[[ SUPPLIED MATERIAL open ]]

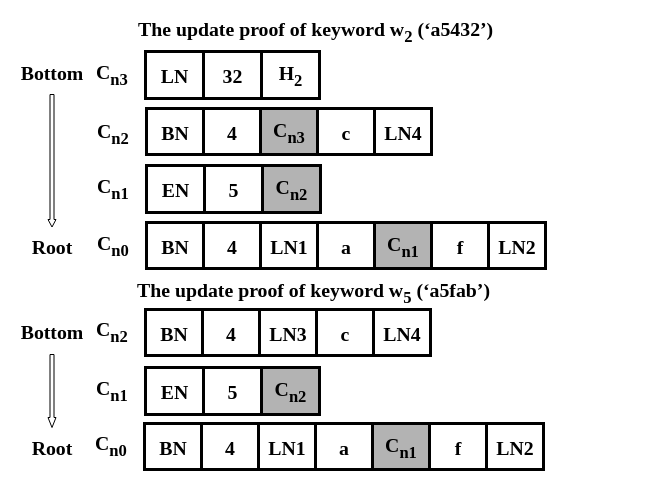
<!DOCTYPE html>
<html lang="en">
<head>
<meta charset="utf-8">
<title>Update proofs of two keywords</title>
<style>
:root { --ink: #000; --paper: #fff; --hash: #b3b3b3; }
* { box-sizing: border-box; margin: 0; padding: 0; }
body { width: 646px; height: 483px; overflow: hidden; background: var(--paper); color: var(--ink); font: bold 19.8px/24px "Liberation Serif", "Noto Serif", serif; }
main { width: 646px; height: 483px; padding-top: 9px; overflow: hidden; }
sub { font-size: 16.6px; line-height: 0; vertical-align: -6px; }

.title { height: 41px; padding-left: 138px; font-size: inherit; line-height: 40px; white-space: nowrap; }
.body { display: flex; height: 220px; }
.second .title { height: 38px; padding-left: 137px; }
.second .body { height: 163px; }

.direction { display: flex; flex-direction: column; align-items: center; width: 62px; margin: 0 14px 0 21px; padding-top: 11px; white-space: nowrap; }
.direction svg { display: block; flex: none; margin: 9px 0 7px; fill: var(--paper); stroke: var(--ink); }
.second .direction { padding-top: 12px; }
.second .direction svg { margin: 10px 0 8px; }

.nodes { list-style: none; }
.node { --shift: 0px; --lift: -3px; --cell: 60px; display: flex; align-items: center; height: 49px; margin: 0 0 8px var(--shift); }
.label { width: 48px; position: relative; top: var(--lift); }
.cells { display: flex; height: 100%; padding-left: 3px; }
.cell { display: flex; align-items: center; justify-content: center; width: var(--cell); margin-left: -3px; border: 3px solid var(--ink); }
.cell span { position: relative; top: 1px; }
.cell .indexed { top: -2px; }
.hash { background: var(--hash); }
.short { --cell: 61px; height: 50px; }
</style>
</head>
<body>
<main>
  <section class="proof first">
    <h2 class="title">The update proof of keyword w<sub>2</sub> (‘a5432’)</h2>
    <div class="body">
      <div class="direction">
        <span>Bottom</span>
        <svg width="10" height="134" viewBox="0 0 10 134" aria-hidden="true"><path d="M3 .5H7V125.5H9L5 133L1 125.5H3Z"/></svg>
        <span>Root</span>
      </div>
      <ol class="nodes">
        <li class="node short" style="--shift:-1px; margin-bottom:7px">
          <span class="label">C<sub>n3</sub></span>
          <div class="cells">
            <div class="cell"><span>LN</span></div>
            <div class="cell"><span>32</span></div>
            <div class="cell"><span class="indexed">H<sub>2</sub></span></div>
          </div>
        </li>
        <li class="node" style="--lift:-1px">
          <span class="label">C<sub>n2</sub></span>
          <div class="cells">
            <div class="cell"><span>BN</span></div>
            <div class="cell"><span>4</span></div>
            <div class="cell hash"><span class="indexed">C<sub>n3</sub></span></div>
            <div class="cell"><span>c</span></div>
            <div class="cell"><span>LN4</span></div>
          </div>
        </li>
        <li class="node short" style="margin-bottom:7px">
          <span class="label">C<sub>n1</sub></span>
          <div class="cells">
            <div class="cell"><span>EN</span></div>
            <div class="cell"><span>5</span></div>
            <div class="cell hash"><span class="indexed">C<sub>n2</sub></span></div>
          </div>
        </li>
        <li class="node">
          <span class="label">C<sub>n0</sub></span>
          <div class="cells">
            <div class="cell"><span>BN</span></div>
            <div class="cell"><span>4</span></div>
            <div class="cell"><span>LN1</span></div>
            <div class="cell"><span>a</span></div>
            <div class="cell hash"><span class="indexed">C<sub>n1</sub></span></div>
            <div class="cell"><span>f</span></div>
            <div class="cell"><span>LN2</span></div>
          </div>
        </li>
      </ol>
    </div>
  </section>

  <section class="proof second">
    <h2 class="title">The update proof of keyword w<sub>5</sub> (‘a5fab’)</h2>
    <div class="body">
      <div class="direction">
        <span>Bottom</span>
        <svg width="10" height="74" viewBox="0 0 10 74" aria-hidden="true"><path d="M3 .5H7V63.5H9L5 73.5L1 63.5H3Z"/></svg>
        <span>Root</span>
      </div>
      <ol class="nodes">
        <li class="node" style="--shift:-1px; --lift:-4px; margin-bottom:9px">
          <span class="label">C<sub>n2</sub></span>
          <div class="cells">
            <div class="cell"><span>BN</span></div>
            <div class="cell"><span>4</span></div>
            <div class="cell"><span>LN3</span></div>
            <div class="cell"><span>c</span></div>
            <div class="cell"><span>LN4</span></div>
          </div>
        </li>
        <li class="node short" style="--shift:-1px; margin-bottom:6px">
          <span class="label">C<sub>n1</sub></span>
          <div class="cells">
            <div class="cell"><span>EN</span></div>
            <div class="cell"><span>5</span></div>
            <div class="cell hash"><span class="indexed">C<sub>n2</sub></span></div>
          </div>
        </li>
        <li class="node" style="--shift:-2px; --lift:-4px">
          <span class="label">C<sub>n0</sub></span>
          <div class="cells">
            <div class="cell"><span>BN</span></div>
            <div class="cell"><span>4</span></div>
            <div class="cell"><span>LN1</span></div>
            <div class="cell"><span>a</span></div>
            <div class="cell hash"><span class="indexed">C<sub>n1</sub></span></div>
            <div class="cell"><span>f</span></div>
            <div class="cell"><span>LN2</span></div>
          </div>
        </li>
      </ol>
    </div>
  </section>
</main>
</body>
</html>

[[ SUPPLIED MATERIAL closed ]]

What is needed is an exact copy of every record above, minus the images.

YOUR SOLUTION:
<!DOCTYPE html>
<html lang="en">
<head>
<meta charset="utf-8">
<title>Update proofs of two keywords</title>
<style>
:root { --ink: #000; --paper: #fff; --hash: #b3b3b3; }
* { box-sizing: border-box; margin: 0; padding: 0; }
body { width: 646px; height: 483px; overflow: hidden; background: var(--paper); color: var(--ink); font: bold 19.8px/24px "Liberation Serif", "Noto Serif", serif; }
main { width: 646px; height: 483px; padding-top: 9px; overflow: hidden; }
sub { font-size: 16.6px; line-height: 0; vertical-align: -6px; }

.title { height: 41px; padding-left: 138px; font-size: inherit; line-height: 40px; white-space: nowrap; }
.body { display: flex; height: 220px; }
.second .title { height: 38px; padding-left: 137px; }
.second .body { height: 163px; }

.direction { display: flex; flex-direction: column; align-items: center; width: 62px; margin: 0 14px 0 21px; padding-top: 11px; white-space: nowrap; }
.direction svg { display: block; flex: none; margin: 9px 0 7px; fill: var(--paper); stroke: var(--ink); }
.second .direction { padding-top: 12px; }
.second .direction svg { margin: 10px 0 8px; }

.nodes { list-style: none; }
.node { --shift: 0px; --lift: -3px; --cell: 60px; display: flex; align-items: center; height: 49px; margin: 0 0 8px var(--shift); }
.label { width: 48px; position: relative; top: var(--lift); }
.cells { display: flex; height: 100%; padding-left: 3px; }
.cell { display: flex; align-items: center; justify-content: center; width: var(--cell); margin-left: -3px; border: 3px solid var(--ink); }
.cell span { position: relative; top: 1px; }
.cell .indexed { top: -2px; }
.hash { background: var(--hash); }
.short { --cell: 61px; height: 50px; }
</style>
</head>
<body>
<main>
  <section class="proof first">
    <h2 class="title">The update proof of keyword w<sub>2</sub> (‘a5432’)</h2>
    <div class="body">
      <div class="direction">
        <span>Bottom</span>
        <svg width="10" height="134" viewBox="0 0 10 134" aria-hidden="true"><path d="M3 .5H7V125.5H9L5 133L1 125.5H3Z"/></svg>
        <span>Root</span>
      </div>
      <ol class="nodes">
        <li class="node short" style="--shift:-1px; margin-bottom:7px">
          <span class="label">C<sub>n3</sub></span>
          <div class="cells">
            <div class="cell"><span>LN</span></div>
            <div class="cell"><span>32</span></div>
            <div class="cell"><span class="indexed">H<sub>2</sub></span></div>
          </div>
        </li>
        <li class="node" style="--lift:-1px">
          <span class="label">C<sub>n2</sub></span>
          <div class="cells">
            <div class="cell"><span>BN</span></div>
            <div class="cell"><span>4</span></div>
            <div class="cell hash"><span class="indexed">C<sub>n3</sub></span></div>
            <div class="cell"><span>c</span></div>
            <div class="cell"><span>LN4</span></div>
          </div>
        </li>
        <li class="node short" style="margin-bottom:7px">
          <span class="label">C<sub>n1</sub></span>
          <div class="cells">
            <div class="cell"><span>EN</span></div>
            <div class="cell"><span>5</span></div>
            <div class="cell hash"><span class="indexed">C<sub>n2</sub></span></div>
          </div>
        </li>
        <li class="node">
          <span class="label">C<sub>n0</sub></span>
          <div class="cells">
            <div class="cell"><span>BN</span></div>
            <div class="cell"><span>4</span></div>
            <div class="cell"><span>LN1</span></div>
            <div class="cell"><span>a</span></div>
            <div class="cell hash"><span class="indexed">C<sub>n1</sub></span></div>
            <div class="cell"><span>f</span></div>
            <div class="cell"><span>LN2</span></div>
          </div>
        </li>
      </ol>
    </div>
  </section>

  <section class="proof second">
    <h2 class="title">The update proof of keyword w<sub>5</sub> (‘a5fab’)</h2>
    <div class="body">
      <div class="direction">
        <span>Bottom</span>
        <svg width="10" height="74" viewBox="0 0 10 74" aria-hidden="true"><path d="M3 .5H7V63.5H9L5 73.5L1 63.5H3Z"/></svg>
        <span>Root</span>
      </div>
      <ol class="nodes">
        <li class="node" style="--shift:-1px; --lift:-4px; margin-bottom:9px">
          <span class="label">C<sub>n2</sub></span>
          <div class="cells">
            <div class="cell"><span>BN</span></div>
            <div class="cell"><span>4</span></div>
            <div class="cell"><span>LN3</span></div>
            <div class="cell"><span>c</span></div>
            <div class="cell"><span>LN4</span></div>
          </div>
        </li>
        <li class="node short" style="--shift:-1px; margin-bottom:6px">
          <span class="label">C<sub>n1</sub></span>
          <div class="cells">
            <div class="cell"><span>EN</span></div>
            <div class="cell"><span>5</span></div>
            <div class="cell hash"><span class="indexed">C<sub>n2</sub></span></div>
          </div>
        </li>
        <li class="node" style="--shift:-2px; --lift:-4px">
          <span class="label">C<sub>n0</sub></span>
          <div class="cells">
            <div class="cell"><span>BN</span></div>
            <div class="cell"><span>4</span></div>
            <div class="cell"><span>LN1</span></div>
            <div class="cell"><span>a</span></div>
            <div class="cell hash"><span class="indexed">C<sub>n1</sub></span></div>
            <div class="cell"><span>f</span></div>
            <div class="cell"><span>LN2</span></div>
          </div>
        </li>
      </ol>
    </div>
  </section>
</main>
</body>
</html>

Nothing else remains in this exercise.